By Fred Benson
“It is always dangerous for soldiers, sailors, or airmen to play at politics. They enter a sphere in which the values are quite different from those to which they have hitherto been accustomed.” — Winston Churchill, “The Gathering Storm,” 1948.
Civilian control of the military is so thoroughly ingrained in our political system that its sanctity is rarely questioned. The framers of the U.S. Constitution included two clearly worded sections to ensure the military would always be subordinate to civilian leadership. Article I, Section 8 states that Congress shall have the power “to raise and support Armies …” and “to provide and maintain a Navy,” and Article II, Section 2 declares that “The President shall be the Commander in Chief of the Army and Navy of the United States.” Taken together, these two sections give both the executive and the legislative branches of government shared power over our military forces and their commanders.
Defense Secretary James Mattis’s resignation in protest of Trump’s unilateral decision to pull U.S. troops out of Syria, coupled with the president’s angry response, raises the question of whether or not having a retired senior military officer serve as Secretary of Defense undermines the intent of the original constitutional provisions regarding civilian control of the military.
The language of the 1947 law creating the Department of Defense (DOD) suggests that there was a concern about senior military personnel filling the top Pentagon post. Congress established that a military officer could not become secretary of defense for at least 10 years after retiring from active duty. (Later, in 2008, the restriction was reduced to seven years.)
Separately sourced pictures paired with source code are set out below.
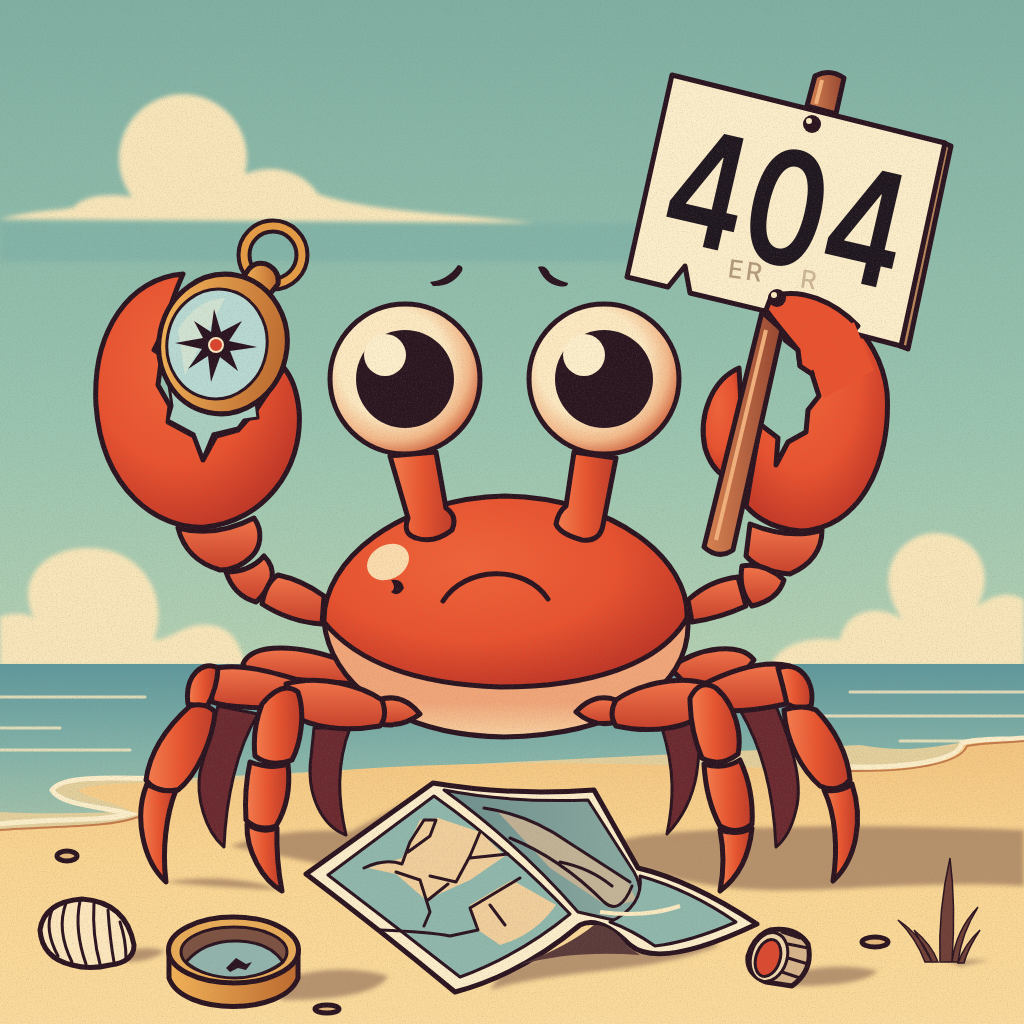
<!DOCTYPE html>
<html lang="en">
<head>
<meta charset="utf-8">
<title>404 – lost crab</title>
<style>
:root{--ink:#2a1420;--shell:#e8522f;--shell-dark:#c23a28;--shell-light:#f47a4c;--cream:#fbe9c0;--cloud:#f8e6ba;--sand:#f9d592;--shade:#8d6a55;--leg-shade:#6b2a30;--gold:#e0953f;--sea:#679fa0;--map:#8fb7ac}
html,body{margin:0;width:1024px;height:1024px;overflow:hidden}
svg{display:block}
.line{stroke:var(--ink);stroke-width:5;stroke-linejoin:round;stroke-linecap:round}
.thin{stroke:var(--ink);stroke-width:3;stroke-linejoin:round;stroke-linecap:round}
.open{fill:none}
.ink{fill:var(--ink)}
.cloud{fill:var(--cloud)}
.shadow{fill:var(--shade);opacity:.62}
.back-leg{fill:var(--leg-shade)}
.number{font:600 158px Inter,"Liberation Sans",sans-serif;fill:#1f1720}
.faded{font:500 25px Inter,"Liberation Sans",sans-serif;fill:#b39a7d}
</style>
</head>
<body>
<svg width="1024" height="1024" viewBox="0 0 1024 1024" role="img" aria-label="A sad crab on a beach holds a compass and a broken 404 sign">
<defs>
<linearGradient id="sky" x2="0" y2="1"><stop stop-color="#7fb0a3"/><stop offset=".4" stop-color="#98c4b0"/><stop offset=".75" stop-color="#bdd5b4"/><stop offset="1" stop-color="#d3dcb6"/></linearGradient>
<linearGradient id="sea" x2="0" y2="1"><stop stop-color="#5e989c"/><stop offset=".5" stop-color="#83b3a9"/><stop offset="1" stop-color="#a9c5ab"/></linearGradient>
<linearGradient id="sand" x2="0" y2="1"><stop stop-color="#f3c580"/><stop offset=".4" stop-color="#f9d592"/><stop offset="1" stop-color="#fadb9d"/></linearGradient>
<radialGradient id="shell" cx=".4" cy=".35" r=".68"><stop stop-color="#f0643a"/><stop offset=".6" stop-color="#e8522f"/><stop offset="1" stop-color="#c03626"/></radialGradient>
<linearGradient id="limb"><stop stop-color="#f67f50"/><stop offset=".5" stop-color="#e8552f"/><stop offset="1" stop-color="#bd3a28"/></linearGradient>
<linearGradient id="limb-flat" x2="0" y2="1"><stop stop-color="#f4754a"/><stop offset="1" stop-color="#c8402a"/></linearGradient>
<linearGradient id="belly" x2="0" y2="1"><stop offset=".7" stop-color="#f0a679"/><stop offset="1" stop-color="#f8d2a2"/></linearGradient>
<radialGradient id="eyeball" cx=".42" cy=".4" r=".6"><stop offset=".6" stop-color="#fce9c1"/><stop offset=".85" stop-color="#f3b98a"/><stop offset="1" stop-color="#d9774f"/></radialGradient>
<linearGradient id="brass"><stop stop-color="#f3b357"/><stop offset="1" stop-color="#bd6a2e"/></linearGradient>
<linearGradient id="wood"><stop stop-color="#d98352"/><stop offset="1" stop-color="#95452f"/></linearGradient>
<linearGradient id="fold"><stop stop-color="#6d8f8d"/><stop offset="1" stop-color="#8aaba1"/></linearGradient>
<filter id="grain" x="0" y="0" width="1" height="1"><feTurbulence type="fractalNoise" baseFrequency=".8" numOctaves="2" seed="4"/><feColorMatrix values="0 0 0 0 .3  0 0 0 0 .2  0 0 0 0 .15  0 0 0 2.4 -1.1"/></filter>
<filter id="soft"><feGaussianBlur stdDeviation="2"/></filter>
<g id="eye">
<circle class="line" r="75" fill="url(#eyeball)"/>
<circle r="49" fill="#2a1620"/>
<circle cx="-20" cy="-24" r="21" fill="#fdeecb"/>
</g>
</defs>

<g id="background">
<rect width="1024" height="1024" fill="url(#sky)"/>
<path fill="#78aea6" opacity=".5" d="M0 223H640V262H0Z" filter="url(#soft)"/>
<g filter="url(#soft)">
<path class="cloud" d="M0 219C40 209 60 211 74 207C86 194 112 194 132 197A64 64 0 1 1 245 174C275 162 305 173 318 194C370 212 450 213 535 223Z"/>
<path class="cloud" d="M0 666V617C14 612 25 613 34 618C14 574 50 546 92 548C143 550 170 597 154 640C176 638 184 622 210 625C236 628 241 650 246 666Z"/>
<path class="cloud" d="M770 666C780 645 805 636 840 640C845 609 880 603 903 620C870 574 899 533 937 533C982 536 995 576 977 607C998 590 1016 594 1024 600V666Z"/>
</g>
<rect y="664" width="1024" height="176" fill="url(#sea)"/>
<g stroke="#f3e5bd" stroke-width="3" stroke-linecap="round" opacity=".85"><path d="M0 697H145M0 728H60M0 750H130M850 692H1024M800 716H1024M900 741H1000"/></g>
<path fill="#e2cf9c" d="M0 812C60 815 90 812 130 812C100 803 60 802 52 788C60 776 120 778 190 778L860 745C930 758 960 735 1024 738V840H0Z"/>
<path fill="url(#sand)" d="M0 830C50 826 120 828 138 816C120 802 90 800 78 790C100 780 180 785 260 778C480 752 700 768 860 770C930 768 965 752 960 744C980 742 1000 741 1024 740V1024H0Z"/>
<path class="open" stroke="#fbeec9" stroke-width="5" d="M0 824C50 818 100 822 130 814C100 806 60 805 52 790C62 774 120 778 180 779M850 767C920 768 960 758 962 743C980 738 1000 740 1024 738"/>
<path class="open" stroke="#c47b4c" stroke-width="2" d="M0 830C50 826 110 828 138 817M850 771C925 772 962 760 967 746C985 742 1005 743 1024 741"/>
</g>

<g id="ground-shadows" filter="url(#soft)">
<path class="shadow" d="M640 836C760 822 920 826 1024 830V886C900 880 820 896 730 888C660 880 610 860 600 845Z"/>
<path class="shadow" d="M165 882Q215 874 262 884L280 890Q200 886 165 882ZM230 846Q290 826 350 832L410 800L330 866Z"/>
<path class="shadow" d="M500 975C560 945 620 930 690 938L720 945C650 975 560 968 490 990Z"/>
<path class="shadow" d="M285 978Q340 962 388 976Q375 1000 280 1000ZM795 972Q840 962 878 971Q860 987 790 986ZM130 950Q150 946 165 951Q150 962 125 962ZM945 960H990L960 966Z"/>
</g>

<g id="back-legs" class="thin">
<path class="back-leg" d="M218 706L258 714C236 750 226 800 224 847C204 830 196 795 200 772Z"/>
<path class="back-leg" d="M314 728H350C336 765 338 800 346 835C322 826 306 795 311 757Z"/>
<path class="back-leg" d="M662 728L694 708C704 750 700 800 667 834C674 800 675 770 662 728Z"/>
<path class="back-leg" d="M740 710L776 706C790 740 804 780 796 810Q790 836 776 847C774 800 765 752 740 710Z"/>
</g>

<g id="outer-legs" class="line" fill="url(#limb-flat)">
<path d="M243 664C252 642 300 644 346 662L356 684L250 676Z"/>
<path d="M210 670C240 660 285 676 318 686L300 708C260 708 230 708 212 702Z"/>
<path fill="url(#limb)" d="M188 704C184 674 204 660 218 668Q217 690 206 708Z"/>
<path fill="url(#limb)" d="M190 706Q206 702 215 712C213 740 196 776 178 790Q156 794 146 780C150 750 170 724 190 706Z"/>
<path fill="url(#limb)" d="M147 784Q162 793 176 790C166 815 162 850 166 882C142 860 134 815 147 784Z"/>
<path d="M670 668C700 646 742 642 754 660L742 676L690 688Z"/>
<path d="M700 686C735 668 765 660 790 666L786 704C750 712 720 712 700 708Z"/>
<path fill="url(#limb)" d="M778 668C800 660 816 682 811 706Q797 710 787 704Q783 686 778 668Z"/>
<path fill="url(#limb)" d="M784 710Q802 704 816 710C834 728 848 754 850 780Q838 794 820 786C802 770 786 742 784 710Z"/>
<path fill="url(#limb)" d="M824 790Q840 793 852 784C864 820 856 860 833 881C838 850 836 815 824 790Z"/>
</g>

<g id="arms" class="line" fill="url(#limb-flat)">
<path d="M178 528Q215 538 254 518C264 532 260 548 252 556Q238 570 220 570Q186 560 178 528Z"/>
<path d="M226 572Q250 572 264 556Q274 566 272 578Q266 594 256 602Q234 596 226 572Z"/>
<path d="M262 604Q266 582 278 575Q302 580 324 596L322 624Q290 622 262 604Z"/>
<path d="M750 524Q790 540 822 530Q822 560 790 574Q760 572 746 556Z"/>
<path d="M742 566Q764 562 784 580Q778 600 752 606Q738 590 742 566Z"/>
<path d="M688 600Q710 580 738 577L746 606Q720 618 692 622Z"/>
</g>

<g id="body">
<path class="line" fill="url(#belly)" d="M324 622C330 680 390 735 504 737C615 735 690 690 688 622Z"/>
<path class="line" fill="url(#shell)" d="M324 622C322 560 400 498 505 496C615 498 690 560 687 618C660 665 590 687 500 687C410 684 355 660 324 622Z"/>
<ellipse cx="388" cy="562" rx="22" ry="17" transform="rotate(-28 388 562)" fill="#fbdcae"/>
<path class="ink" d="M391 580Q402 578 404 588Q398 598 391 592Q397 588 391 580Z"/>
<path class="line open" d="M443 601C465 566 525 564 548 599"/>
</g>

<g id="inner-legs" class="line" fill="url(#limb-flat)">
<path d="M378 700Q402 692 420 714Q402 728 380 724Z"/>
<path d="M286 684C320 674 362 686 382 700Q388 716 380 726C345 732 310 728 292 714Z"/>
<path fill="url(#limb)" d="M262 704Q282 680 298 692C306 715 300 745 292 760Q270 768 255 756Q252 730 262 704Z"/>
<path fill="url(#limb)" d="M250 762Q272 770 288 764Q292 800 276 826Q258 832 246 820Q244 790 250 762Z"/>
<path fill="url(#limb)" d="M247 824Q262 834 277 828Q276 860 282 891C262 880 246 850 247 824Z"/>
<path d="M616 700Q594 692 576 712Q594 728 616 722Z"/>
<path d="M708 684C675 674 636 686 616 700Q608 714 616 726C652 734 690 728 704 712Z"/>
<path fill="url(#limb)" d="M690 698Q700 678 716 688C736 705 742 735 738 754Q720 768 702 758Q690 730 690 698Z"/>
<path fill="url(#limb)" d="M704 764Q724 770 740 760Q754 790 752 824Q738 836 720 826Q706 800 704 764Z"/>
<path fill="url(#limb)" d="M720 830Q736 836 752 828Q748 870 720 891Q726 860 720 830Z"/>
</g>

<g id="eyes">
<path class="line" fill="url(#limb)" d="M390 456L436 452L446 508Q458 516 452 530Q434 544 416 538Q402 534 408 518Z"/>
<path class="line" fill="url(#limb)" d="M574 452L616 458L603 525Q600 542 582 540Q560 534 556 524Q558 512 566 506Z"/>
<use href="#eye" x="405" y="379"/>
<use href="#eye" x="604" y="379"/>
<path class="ink" d="M430 282Q448 280 458 265Q464 266 462 271Q452 287 433 286ZM538 267Q546 264 550 274Q556 280 568 283Q568 288 558 286Q544 283 538 267Z"/>
</g>

<g id="left-claw">
<path class="line" fill="url(#shell)" d="M183 274C130 278 92 330 96 405C102 490 158 530 205 527C262 522 304 470 299 410Q296 382 284 368L256 410L238 430L216 436L203 460L194 436L168 422L170 406L158 385L162 355L154 350L164 330Q172 298 183 274Z"/>
<path fill="#a9cfc0" class="thin" d="M168 378L172 406L168 420L194 434L203 458L213 434L238 428L244 420L258 418L256 402Z"/>
</g>

<g id="compass">
<circle cx="273" cy="255" r="29" fill="none" stroke="#2a1420" stroke-width="15"/>
<circle cx="273" cy="255" r="29" fill="none" stroke="#e59c45" stroke-width="7"/>
<path class="line" fill="url(#brass)" d="M244 278Q250 260 266 264Q280 270 278 284L270 294L248 284Z"/>
<ellipse class="line" cx="223" cy="344" rx="64" ry="70" transform="rotate(12 223 344)" fill="url(#brass)"/>
<ellipse class="thin" cx="217" cy="344" rx="50" ry="55" transform="rotate(10 217 344)" fill="#b7d9d2"/>
<path d="M178 330Q195 300 225 298L185 375Z" fill="#dce8d3" opacity=".7"/>
<path class="ink" d="M214 309L221 332L242 321L229 341L257 347L230 351L238 371L220 357L211 382L208 356L188 369L202 349L175 343L203 338L194 321L211 332Z"/>
<circle cx="216" cy="345" r="7" fill="#d9432f" stroke="#fbe9c0" stroke-width="2"/>
</g>

<g id="sign-and-right-claw">
<path class="line" fill="url(#shell)" d="M739 368C712 380 698 415 705 448Q711 468 724 476L742 420Z"/>
<path class="line" fill="url(#shell)" d="M776 294C822 286 880 330 887 392C892 465 858 530 800 531Q765 528 746 506L760 424L778 438L776 465L788 442L806 432L808 410L819 396L812 374L800 366L798 350L785 340Z"/>
<path class="line" fill="url(#wood)" d="M762 312L782 330L733 550Q718 560 704 547Z"/>
<path class="open" stroke="#f2b17c" stroke-width="4" d="M766 330L716 540"/>
<path class="line" fill="url(#wood)" d="M815 76Q830 68 844 78L836 114L807 106Z"/>
<path class="open" stroke="#f2b17c" stroke-width="4" d="M822 80L816 104"/>
<path class="line" fill="#b98559" d="M944 143L951 146L908 349L900 346Z"/>
<path class="line" fill="#fbedc9" d="M672 75L945 143L901 346L786 316L690 293L685 266L668 287L627 277Z"/>
<g transform="translate(787 208) rotate(13)">
<text class="number" y="57" text-anchor="middle" textLength="244" lengthAdjust="spacingAndGlyphs">404</text>
</g>
<g transform="translate(727 277) rotate(8)" class="faded"><text>E</text><text x="18">R</text><text x="73" opacity=".65">R</text></g>
<circle class="ink" cx="812" cy="124" r="9"/><circle cx="809" cy="121" r="3" fill="#fbe9c0"/>
<path fill="#e8522f" class="line" d="M771 297C800 286 835 302 858 326L812 374L800 366L798 350Q778 326 766 310Z"/>
<path fill="#e8522f" d="M806 352L854 322L874 370L824 398L815 374Z"/>
<circle class="ink" cx="777" cy="298" r="9"/><circle cx="774" cy="295" r="3" fill="#fbe9c0"/>
</g>

<g id="map">
<path class="line" fill="#fbedca" d="M433 783L306 874Q380 930 455 992Q520 975 580 925Q600 915 630 945Q660 970 757 924Q690 880 638 868L594 790Q510 796 433 783Z"/>
<path class="thin" fill="#8fb7ac" d="M434 796L328 875Q395 926 460 977Q520 955 570 914Q510 850 434 796Z"/>
<path fill="#f0cf9c" d="M420 820L438 818L480 832L505 856L470 880L448 890L426 900L396 874L368 868L402 858ZM470 905L512 880L556 905Q535 935 500 945L478 930Z"/>
<path class="thin open" d="M364 868Q385 858 402 864L410 842L424 820L436 820L430 836L408 852M396 872L420 880L430 912L424 926M430 876L456 882L470 856L480 832M470 858L508 854M428 900L448 884M380 930Q430 932 450 936L478 930L470 908L500 890L520 878M490 905L505 925"/>
<path class="thin" fill="url(#fold)" d="M444 790Q510 803 588 800L634 872Q650 900 622 922L578 912Q520 845 444 790Z"/>
<path fill="#d8b894" opacity=".75" d="M498 812L545 826L628 882L636 900L610 908L550 868Z"/>
<path class="thin open" d="M484 808Q530 815 568 842L630 882M510 838Q560 858 604 902Q620 916 632 886M560 862Q590 868 612 886"/>
<path class="thin" fill="#8fb7ac" d="M640 876Q690 890 736 922Q690 942 655 946Q632 930 610 922Q644 906 640 876Z"/>
<path class="open" stroke="#fbe9c0" stroke-width="4" d="M600 912Q645 918 680 906"/>
<path fill="#5b3b3a" d="M520 965Q570 945 594 925Q612 924 628 947L640 955Q570 950 520 965Z"/>
</g>

<g id="beach-finds">
<path class="line" fill="#fbe6bd" d="M72 965Q42 958 40 930Q44 902 82 899Q126 902 134 945Q134 962 110 965Q90 970 72 965Z"/>
<path class="thin open" d="M52 910Q44 930 58 956M66 903Q56 930 72 962M80 901Q74 930 86 964M94 903Q92 935 100 964M108 910Q110 940 114 962M120 922Q126 940 126 958"/>
<path class="line" fill="url(#brass)" d="M169 950V978C182 1016 284 1016 298 978V950Z"/>
<ellipse class="line" cx="233.500" cy="950" rx="65" ry="33" fill="#e8ab58"/>
<ellipse class="thin" cx="234" cy="952" rx="53" ry="25" fill="#7c5242"/>
<path class="thin" fill="#91b4ad" d="M186 962Q205 940 238 941Q270 942 283 962Q262 978 234 978Q203 977 186 962Z"/>
<path class="ink" d="M226 968L236 958L246 964L252 962L246 970L238 968L230 972Z"/>
<path class="line" fill="#d7b58c" d="M770 930Q796 926 808 944Q814 970 792 986L766 982Q746 974 748 956Q754 936 770 930Z"/>
<path class="thin open" d="M782 932L800 938M788 944L808 948M788 958L808 964M782 972L800 978"/>
<ellipse class="thin" cx="769" cy="957" rx="18" ry="25" transform="rotate(18 769 957)" fill="#f1d9ae"/>
<ellipse class="thin" cx="768" cy="958" rx="12" ry="19" transform="rotate(18 768 958)" fill="#d94a30"/>
<g class="line" fill="#e6b87c"><ellipse cx="67" cy="856" rx="10" ry="5"/><ellipse cx="875" cy="942" rx="13" ry="5"/><ellipse cx="327" cy="1009" rx="12" ry="4"/></g>
<path fill="#6f4038" stroke="#2a1420" stroke-width="1.500" d="M898 920Q922 936 932 962H925Q916 938 898 920ZM914 930Q932 945 938 962H932ZM950 858Q938 910 940 962H952Q956 905 950 858ZM978 907Q956 930 952 962H958Q962 932 978 907ZM980 930Q964 945 958 963H964Q968 948 980 930Z"/>
</g>

<rect id="paper-grain" width="1024" height="1024" filter="url(#grain)" opacity=".2"/>
</svg>
</body>
</html>
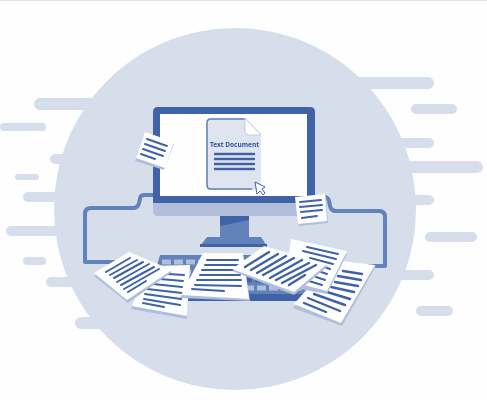
<!DOCTYPE html>
<html lang="en">
<head>
<meta charset="utf-8">
<title>Text document on a computer</title>
<style>
:root {
  --white: #fefefe;
  --haze: #d6deeb;
  --mist: #dfe5f0;
  --steel: #b0bedb;
  --mid: #6283b9;
  --blue: #4063a8;
  --navy: #2f5197;
  --edge: #dcebea;
}
html, body { margin: 0; overflow: hidden; background: var(--white); }
svg { display: block; }
.backdrop { fill: var(--haze); }
.streaks { stroke: var(--haze); stroke-linecap: round; fill: none; }
.cable { fill: none; stroke: var(--mid); stroke-width: 4; stroke-linejoin: round; }
.sheet { fill: var(--white); }
.shade { fill: var(--steel); }
.ink { fill: none; stroke: var(--blue); stroke-width: 2; stroke-linecap: round; }
.ink.bold { stroke-width: 2.4; }
.title { font: 700 6.6px "Open Sans", "Noto Sans", sans-serif; fill: var(--navy); }
</style>
</head>
<body>
<svg width="487" height="400" viewBox="0 0 487 400" role="img" aria-label="Computer showing a text document, surrounded by loose papers">
  <rect width="487" height="400" fill="var(--white)"/>
  <rect width="487" height="1" fill="var(--edge)"/>

  <g id="backdrop">
    <circle class="backdrop" cx="235" cy="209" r="181"/>
    <g class="streaks" stroke-width="12">
      <path d="M40 104H120M350 83H428M380 167H477M81 323H120"/>
    </g>
    <g class="streaks" stroke-width="10">
      <path d="M55 159H80M28 197H80M11 231H80M51 282H90M416 109H452M380 143H429M400 200H429M430 237H472M390 275H429M421 311H448"/>
    </g>
    <g class="streaks" stroke-width="8"><path d="M4 127H42M27 261H42"/></g>
    <g class="streaks" stroke-width="6"><path d="M18 177H36"/></g>
  </g>

  <g id="cables">
    <path class="cable" d="M156 195H144Q140 195 140 199L139 203Q138 208 133 208H91Q85 208 85 214V262H122"/>
    <path class="cable" d="M312 197H324Q328 197 329 201L330 206Q331 211 336 211H379Q385 211 385 217V266H350"/>
  </g>

  <g id="monitor">
    <path d="M220 215H249V240H220Z" fill="var(--mid)"/>
    <path d="M220 215H249V220L220 226Z" fill="var(--blue)"/>
    <path d="M207 237H261L267 246H200Z" fill="var(--mid)"/>
    <path d="M200 244H267V247H200Z" fill="var(--blue)"/>
    <path d="M153 202H315V211Q315 216 310 216H158Q153 216 153 211Z" fill="var(--steel)"/>
    <path d="M158 107H310Q315 107 315 112V203H153V112Q153 107 158 107Z" fill="var(--blue)"/>
    <rect x="160" y="114" width="147" height="82" fill="var(--white)"/>
  </g>

  <g id="document">
    <path d="M210 118H246L261 134V186Q261 190 257 190H210Q206 190 206 186V122Q206 118 210 118Z" fill="var(--mist)"/>
    <path d="M246 119H211Q207 119 207 123V185Q207 189 211 189H252" fill="none" stroke="var(--mid)" stroke-width="1.5"/>
    <path d="M245 118L261 135H249Q245 135 245 131Z" fill="var(--white)" stroke="var(--steel)" stroke-width=".7"/>
    <text class="title" x="210" y="147" textLength="49" lengthAdjust="spacingAndGlyphs">Text Document</text>
    <path class="ink bold" d="M215 154H254M215 159H254M215 164H254M215 169H254"/>
    <path d="M255 182L257 194L260 191L263 195L265 193L262 189L265 187Z" fill="var(--white)" stroke="var(--blue)" stroke-linejoin="round"/>
  </g>

  <g id="keyboard">
    <path d="M160 255H303L316 294H149Z" fill="var(--mid)"/>
    <path d="M149 294H316V297Q316 301 311 301H154Q149 301 149 297Z" fill="var(--blue)"/>
    <path d="M162 262H200M158 272H200M245 288H306" fill="none" stroke="var(--steel)" stroke-width="5" stroke-dasharray="9 3"/>
    <path d="M243 280H300" fill="none" stroke="var(--blue)" stroke-width="5" stroke-dasharray="9 3"/>
  </g>

  <g id="screen-notes">
    <path class="shade" d="M144 134L174 144L164 170L135 161Z"/>
    <path class="sheet" d="M145 132L174 142L165 168L136 158Z"/>
    <path class="ink" stroke-width="1.8" d="M147 139L167 146M145 144L165 151M143 149L163 156M141 154L155 159"/>
    <path class="shade" d="M296 198L326 196L328 223L299 226Z"/>
    <path class="sheet" d="M295 197L325 194L327 221L298 224Z"/>
    <path class="ink" d="M300 202L321 200M300 207L322 205M301 212L322 210M302 218L317 216"/>
  </g>

  <g id="loose-papers">
    <g id="paper-right">
      <path class="shade" d="M334 264L376 266L342 326L293 308Z"/>
      <path class="sheet" d="M333 260L375 265L341 323L294 304Z"/>
      <path class="ink bold" d="M343 271L362 274M338 276L361 280M335 282L358 286M331 287L354 292M327 292L350 299M314 294L345 305M308 298L340 311M304 303L326 312"/>
    </g>
    <g id="paper-back">
      <path class="shade" d="M291 242L347 254L327 294L300 289Z"/>
      <path class="sheet" d="M291 239L347 251L327 291L285 280Z"/>
      <path class="ink" d="M307 247L338 254M303 251L336 259M310 258L333 264M324 267L330 269M321 272L327 274M316 277L325 280M309 281L322 285"/>
    </g>
    <g id="paper-lower-left">
      <path class="shade" d="M147 268L190 268L187 319L131 309Z"/>
      <path class="sheet" d="M147 266L190 265L187 316L132 306Z"/>
      <path class="ink" d="M168 274L184 275M160 279L183 281M153 284L182 287M147 289L182 293M145 294L181 299M144 299L180 305M143 303L164 307"/>
    </g>
    <g id="paper-left">
      <path class="shade" d="M129 255L172 272L128 303L94 276Z"/>
      <path class="sheet" d="M129 252L172 270L127 300L94 273Z"/>
      <path class="ink" d="M106 272L130 258M110 275L137 260M114 278L143 262M117 282L149 264M121 285L154 267M124 289L159 269M128 292L146 281"/>
    </g>
    <g id="paper-center">
      <path class="shade" d="M203 256H243L250 301L180 298Z"/>
      <path class="sheet" d="M203 253H243L249 299L181 295Z"/>
      <path class="ink" d="M207 260H238M205 265H239M202 270H240M200 275H240M197 280H241M195 285L241 286M192 289L224 291"/>
    </g>
    <g id="paper-front">
      <path class="shade" d="M264 249L328 266L294 295L232 271Z"/>
      <path class="sheet" d="M264 246L327 264L294 292L232 269Z"/>
      <path class="ink bold" d="M245 267L269 252M251 270L278 254M257 273L286 256M263 275L294 258M270 278L302 260M276 280L309 263M282 283L316 265M289 285L305 275"/>
    </g>
  </g>
</svg>
</body>
</html>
In spite of those restrictions, it would appear helpful for any Defense Secretary to have had some experience in the military. A better understanding of military history, the workings of military units, and a higher level of acceptance from military leaders would be of great value in such a complex environment. Of the 26 secretaries who have served since the establishment of the DOD in 1947, all but seven have had military service. Most, however, were below the rank of colonel and were on active duty for relatively short periods early in their lives.
There are two exceptions: The third DOD Secretary, Five Star General George C. Marshall, the author of the plan to rebuild Western European economies after World War II, and Four Star General James Mattis, thought by many to be among the very top military officers of his generation. As neither general met the congressionally-mandated waiting periods, Congress had to pass special legislation to allow them to serve as Defense Secretary. Both men were excellent choices.
What those exceptional senior military officers selected to be Secretary of Defense must understand, however, is that they are not serving as generals or admirals, but as civilian officials bound to the political agenda of the president who appointed them. And if their own values deviate from presidential decisions, the only solution is to resign.
Having been placed in exactly that position, Secretary Mattis did the right thing by resigning and detailing his strong concerns related to the removal of US troops from Syria.
Trump, Mattis, and many members of Congress agree that the U.S. should not be the “police force for the world.” Yet currently we have approximately 165,000 U.S. military personnel deployed in 150 countries with an additional 40,000 on undisclosed classified missions.
Furthermore, we have been at war in Afghanistan for more than 17 years, only to be told recently by the Chairman of the Joint Chiefs of Staff that we are at a “stalemate with the Taliban.” It is clear that an exhaustive review of all these military commitments is needed. Trump’s interest in doing so is commendable.
But Trump’s Twitter announcement to get out of Syria was seen widely as a chaotic retreat that will put our allies in physical jeopardy, undermine the alliances we have built to deal with international terrorism, and embolden our most dangerous enemies. Of greatest concern, however, was that Trump exhibited total disregard for the expertise of those American professionals entrusted with our national defense, intelligence matters and statecraft. He was winging it on his own.
Any decision related to getting into — or out of — a military conflict demands attention to the consequences and timing involved. Pulling out of Syria may eventually be the right thing to do, but only after careful deliberation within our government and coordination with allies affected by that decision.
I do not know Gen. Mattis personally, but I do know many people who have worked with him over the years. All agree that he is the epitome of a tough, hard-charging, and effective Marine combat leader. For many of his 44 years on active duty, he was in the midst of whatever fighting was taking place. In a CBS interview, he was once asked “What keeps you awake at night?” He responded in true Mattis fashion: “Nothing. I keep other people awake at night.”
Gen. James Mattis deserves our respect and appreciation for his stellar military career and for his commitment to keeping this country on a safe and sane path. We owe him.
Fred Benson lives in Mount Desert and publishes Capitol Commentary, an independent political newsletter.